I was just reading this stimulating essay by Kenan Malik on the question of multi-culturalism in contemporary society. Malik muses over the role of cultural identity and its relationship with politics, one of the main political questions of our age. This keeps coming back as a political question because, despite the fondest hopes of the Enlightenment, people refuse to abandon their particular ethnicities and become just plain humans. There seems to be something highly compelling about belonging to a definable, all-encompassing group and drawing most of our habits and opinions from its common store. Philosopher Joseph Raz once expressed this pull of identity by saying, ‘It is in the interest of every person to be fully integrated in a cultural group.’
I have to say that I feel left out of this whole conversation, because I cannot say to what culture I belong. Yes, I know that I belong to the modern, North American version of Western Civilization, and that I am a white, male, married homeowner. I eat like a modern North American, my house is arranged in a fairly typical North American way, my working life is structured around the usual norms of commuting to the office, and so on. But this is weak stuff compared to the deep sense of belonging that many people have and even more seem to aspire to.
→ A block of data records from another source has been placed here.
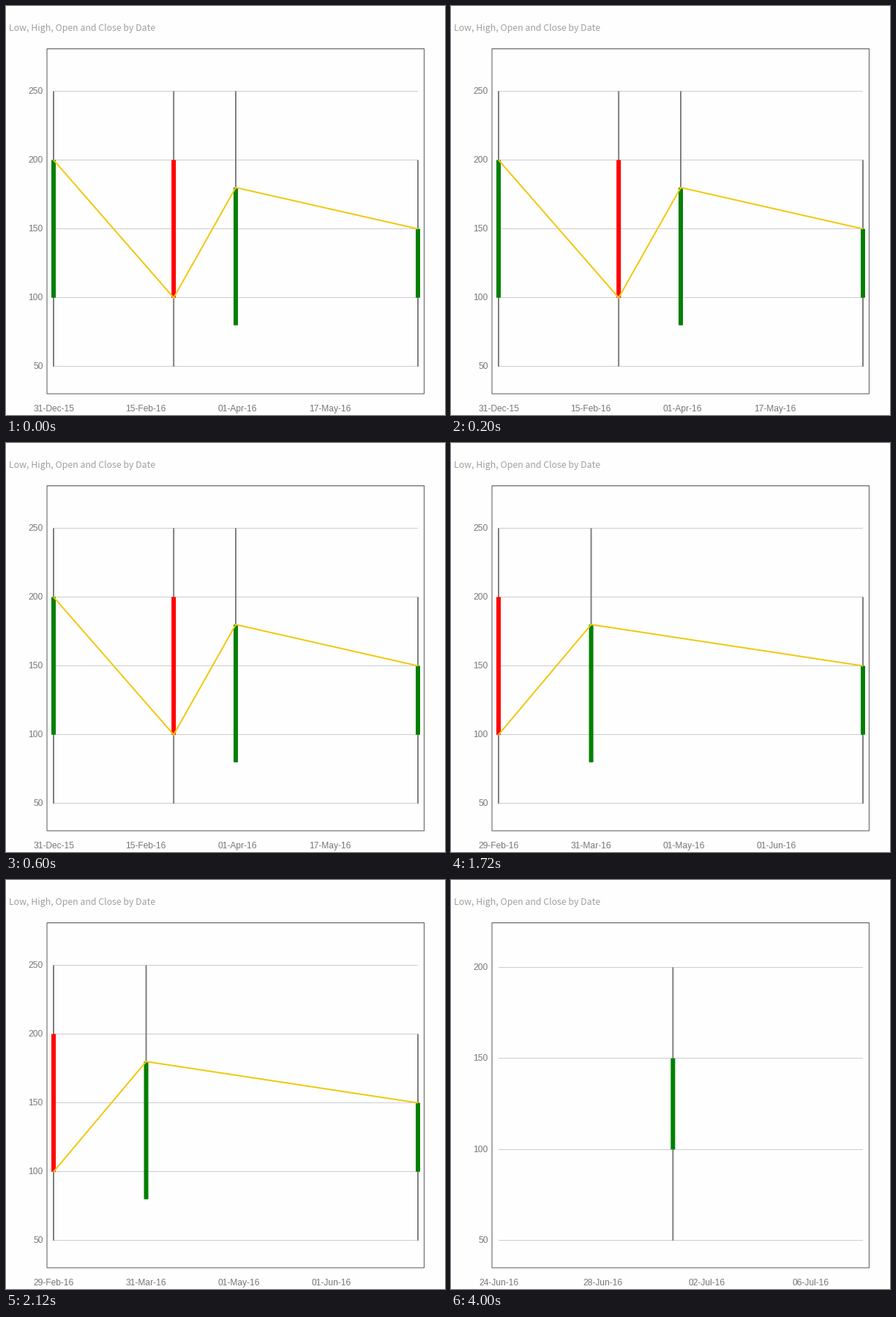
A matplotlib script that plays this animation: 600 by 559 pixels, repeating every 5960 ms.

```python
import matplotlib.pyplot as plt
from matplotlib.animation import FuncAnimation

W, H, DPI = 600, 559, 64
PX = 72 / DPI              # points per pixel
STEP, LOOP = 40, 5960      # ms
LEFT, RIGHT, BASE = 65, 563, 492.8

# day offset, low, high, open, close
TRADES = [
    (0, 50, 250, 100, 200),
    (60, 50, 250, 200, 100),
    (91, 80, 250, 80, 180),
    (182, 50, 200, 100, 150),
]

fig = plt.figure(figsize=(W / DPI, H / DPI), dpi=DPI, facecolor="#fefefe")
ax = fig.add_axes([0, 0, 1, 1])
ax.set(xlim=(0, W), ylim=(H, 0))
ax.axis("off")


def line(xs, ys, color, width, z):
    return ax.plot(xs, ys, color=color, lw=width * PX, zorder=z, snap=False,
                   solid_capstyle="butt", solid_joinstyle="miter")[0]


def label(x, y, text, ha="center", size=12, color="#777777", font="Liberation Sans"):
    return ax.text(x, y, text, ha=ha, va="baseline", fontsize=size * PX,
                   color=color, family=font)


def build_view(trades, start, span, top, unit, dates, tick):
    """Draw one date range and return its artists."""
    def px(day):
        return LEFT + (day - start) / span * (RIGHT - LEFT)

    def py(value):
        return BASE - (value - 50) * unit

    parts = []
    for v in range(50, top + 1, 50):
        y = int(py(v)) + 0.5
        parts.append(line([LEFT, RIGHT], [y, y], "#cdcdd1", 1, 1))
        parts.append(label(50.5, y + 3.5, str(v), ha="right"))
    for i, text in enumerate(dates):
        parts.append(label(px(start + i * tick), 554, text))
    for day, low, high, opened, closed in trades:
        x = px(day)
        color = "#008000" if closed > opened else "#ff0000"
        parts.append(line([x, x], [py(low), py(high)], "#808080", 2, 2))
        parts.append(line([x, x], [py(opened), py(closed)], color, 6, 3))
    if len(trades) > 1:
        parts.append(line([px(t[0]) for t in trades],
                          [py(t[4]) for t in trades], "#f2c80f", 2, 4))
    return parts


label(4, 34, "Low, High, Open and Close by Date", ha="left", size=12.35,
      color="#a0a0a0", font="Noto Sans CJK JP")
line([56, 571.5, 571.5, 56, 56, 571.5], [58.5, 58.5, 530, 530, 58.5, 58.5],
     "#66666c", 1.1, 1)

views = [
    build_view(TRADES, 0, 182, 250, 1.882,
               ["31-Dec-15", "15-Feb-16", "01-Apr-16", "17-May-16"], 46),
    build_view(TRADES[1:], 60, 122, 250, 1.882,
               ["29-Feb-16", "31-Mar-16", "01-May-16", "01-Jun-16"], 31),
    build_view(TRADES[3:], 175.3, 14, 200, 2.49,
               ["24-Jun-16", "28-Jun-16", "02-Jul-16", "06-Jul-16"], 4),
]
CUTS = (1720, 3800)


def update(frame):
    current = sum(frame * STEP >= cut for cut in CUTS)
    for i, parts in enumerate(views):
        for part in parts:
            part.set_visible(i == current)
    return [part for parts in views for part in parts]


anim = FuncAnimation(fig, update, frames=LOOP // STEP, interval=STEP,
                     repeat=True, repeat_delay=0, blit=False)
plt.show()
```
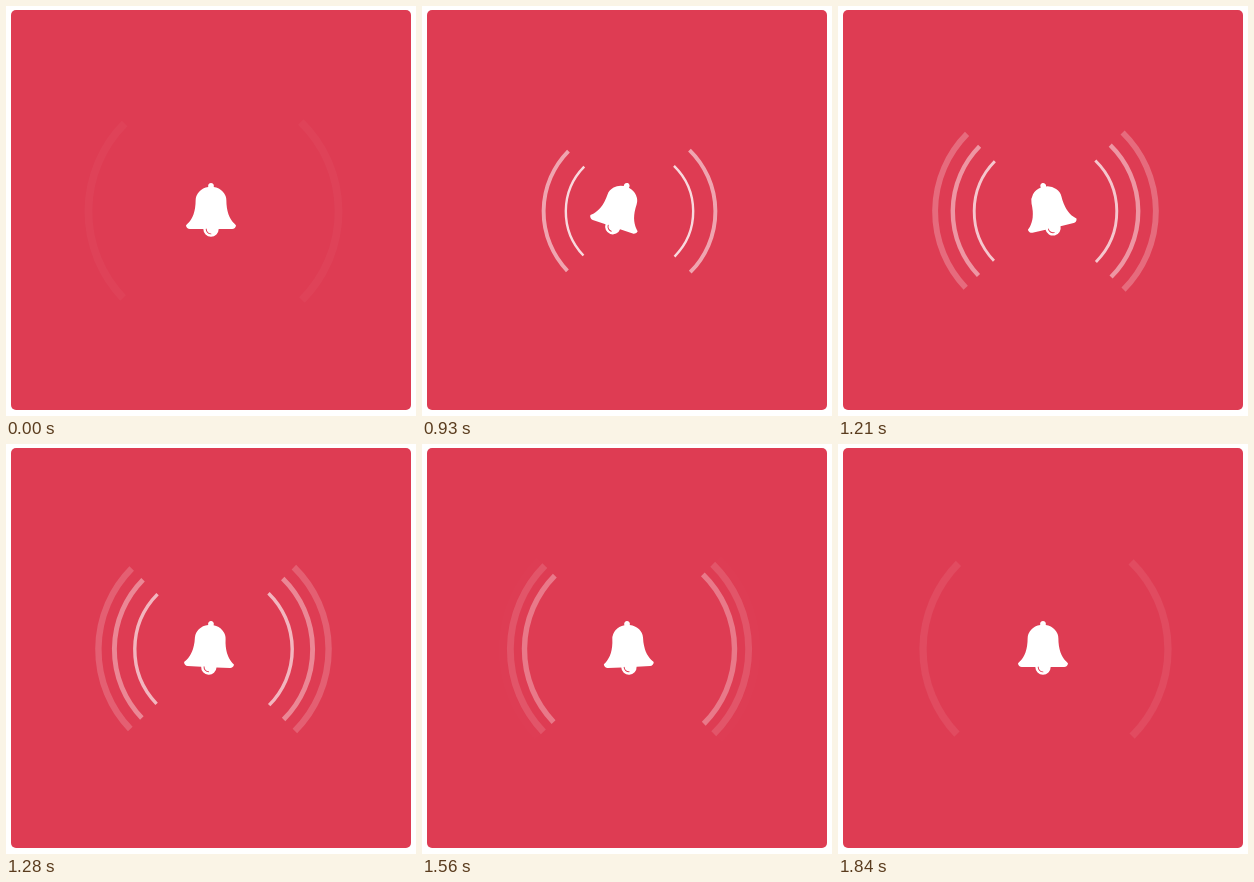
An HTML page for the animation above (2370 ms loop, 410 by 410 pixels).

```html
<!DOCTYPE html>
<html lang="en">
<head>
<meta charset="utf-8">
<title>Ringing bell</title>
<style>
  html, body { margin: 0; width: 100%; height: 100%; overflow: hidden; background: #fff; }
  svg { display: block; width: 410px; height: 410px; }
</style>
</head>
<body>
<svg viewBox="0 0 410 410">
  <rect x="5" y="4" width="400" height="400" rx="5" fill="#de3c53"/>
  <g id="waves" fill="none" stroke="#fff"></g>
  <g id="bell">
    <path transform="translate(205 177) scale(.03)" fill="#fff" fill-rule="evenodd" d="
      M832 1408q0 52-38 90t-90 38H256q0 106-75 181T0 1792t-181-75-75-181h-448q-52 0-90-38t-38-90
      q50-42 91-88t85-119.5 74.5-158.5 50-206T-512 576q0-152 117-282.5T-88 135q-8-19-8-39
      0-40 28-68T0 0t68 28 28 68q0 20-8 39 190 28 307 158.5T512 576q0 139 19.5 260t50 206
      74.5 158.5 85 119.5 91 88z
      M16 1696q0-16-16-16-59 0-101.5-42.5T-144 1536q0-16-16-16t-16 16q0 73 51.5 124.5T0 1712q16 0 16-16z"/>
  </g>
</svg>
<script>
const LOOP = 2370, SPACING = 3, LIFE = 13.2, LAST = 18;
const STARTS = [670, 730, 800, 870, 930];
for (let t = 1000; t <= 1840; t += 70) STARTS.push(t);

const bell = document.getElementById('bell');
const group = document.getElementById('waves');
const waves = [0, 1, 2].map(() =>
  group.appendChild(document.createElementNS('http://www.w3.org/2000/svg', 'path')));

function arc(r, from, to) {
  const point = deg => {
    const a = deg * Math.PI / 180;
    return `${207.5 + r * Math.cos(a)} ${205.5 + r * Math.sin(a)}`;
  };
  return `M${point(from)}A${r} ${r} 0 0 1 ${point(to)}`;
}

// Quick pull to one side, then a damped pendulum
function swing(step) {
  if (step >= LAST) return 0;
  if (step < 4) return 27 * Math.sin(step * Math.PI / 8);
  const damping = 1 - ((step - 4) / 14) ** 1.4;
  return 28 * damping * Math.cos((step - 4) * Math.PI / 3.88);
}

function drawWave(wave, age) {
  const visible = age >= 0 && age < LIFE;
  wave.setAttribute('opacity', visible ? 0.9 * (1 - age / LIFE) ** 1.4 : 0);
  if (!visible) return;
  const r = 56 + 72 * Math.sin(age * 0.107);
  wave.setAttribute('d', arc(r, -45.7, 45) + arc(r, 136.3, 224.7));
  wave.setAttribute('stroke-width', 1.9 + age / 2);
}

function draw(now) {
  const t = now % LOOP;
  // The opening pause holds the faint tail of the previous ring
  const step = STARTS.filter(start => start <= t).length || LAST + 1;
  bell.setAttribute('transform', `rotate(${swing(step)} 205 179)`);
  waves.forEach((wave, i) => drawWave(wave, step - 1 - i * SPACING));
}

function tick() {
  draw(performance.now());
  requestAnimationFrame(tick);
}
tick();
</script>
</body>
</html>
```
What does it mean to be an American? This is, I would say, much contested; in fact I would say that the basic conflict in the politics of the United States is over what an American identity means. To some people, being American ought to imply the sort of all-encompassing identity that we associate with, say, Ultra-Orthodox Jews or south Italian peasants. To people of this mind, you cannot be an American if you do not speak English, drive a car, celebrate American history as the triumph of goodness over its enemies, cheer for American soldiers wherever they are fighting, go to church, and support (at least in theory) small government and individual initiative. The competing vision celebrates America as a land of freedom to be whatever we want to be, a land of immigrants who all carry their own cultures but find a welcome within the overall structure of American civilization, a land of political conflict in which the views of the living majority, not heritage, determine what sort of government we choose to have.
I have mostly given up my youthful, snobbish disdain for the flag-waving multitudes, but I still find myself a poor fit with any strong notion of American identity. In some ways I am quite American. I love hamburgers, play basketball, drink coke, and react with anti-dictator outrage to the kind of restrictions on free speech put in place by European countries. But I think that from the Indian wars to Bush's torture regime, my country has done evil acts beyond counting, and I refuse to excuse this or look away. My political opinions are all over the place, and in fact I think it is very dangerous for democracy when people take their positions on particular questions from the approved views of their own groups, however defined. One of the weirdest things to me about contemporary America is the number of people who espouse things that, it seems to me, they can't possibly believe, because those are the approved views of conservative "real Americans." People who depend absolutely on Social Security and Medicare fulminate against government spending, and people who have no interest in running the world nonetheless think defense spending should always go up. I find it equally bizarre that people become attached to "American" ways of doing things that are nothing but historical accidents, like our peculiar system of employer-provided health insurance. Health care in Europe is better and cheaper than ours, but it is somehow un-American to point this out and argue that we should copy a system that works.
For these and other reasons I resist defining myself as an "American." Nor do I fit into any of the usual hyphenated groups. I identity more strongly with the skeptical, empirical school of western thought, stretching back to Aristotle, than I do with my fellow U.S. citizens -- and yet this is another weak sort of identification, not tell me much about how I should eat or dress or vote.
I am, I suppose, a citizen of the Enlightenment. As uncomfortable as I am with many Enlightenment ideas, I am what Kant and Hume expected the future to be: a person who upholds free thought over all ideologies, and freedom to self-invent over all inheritance, and without any home but the world.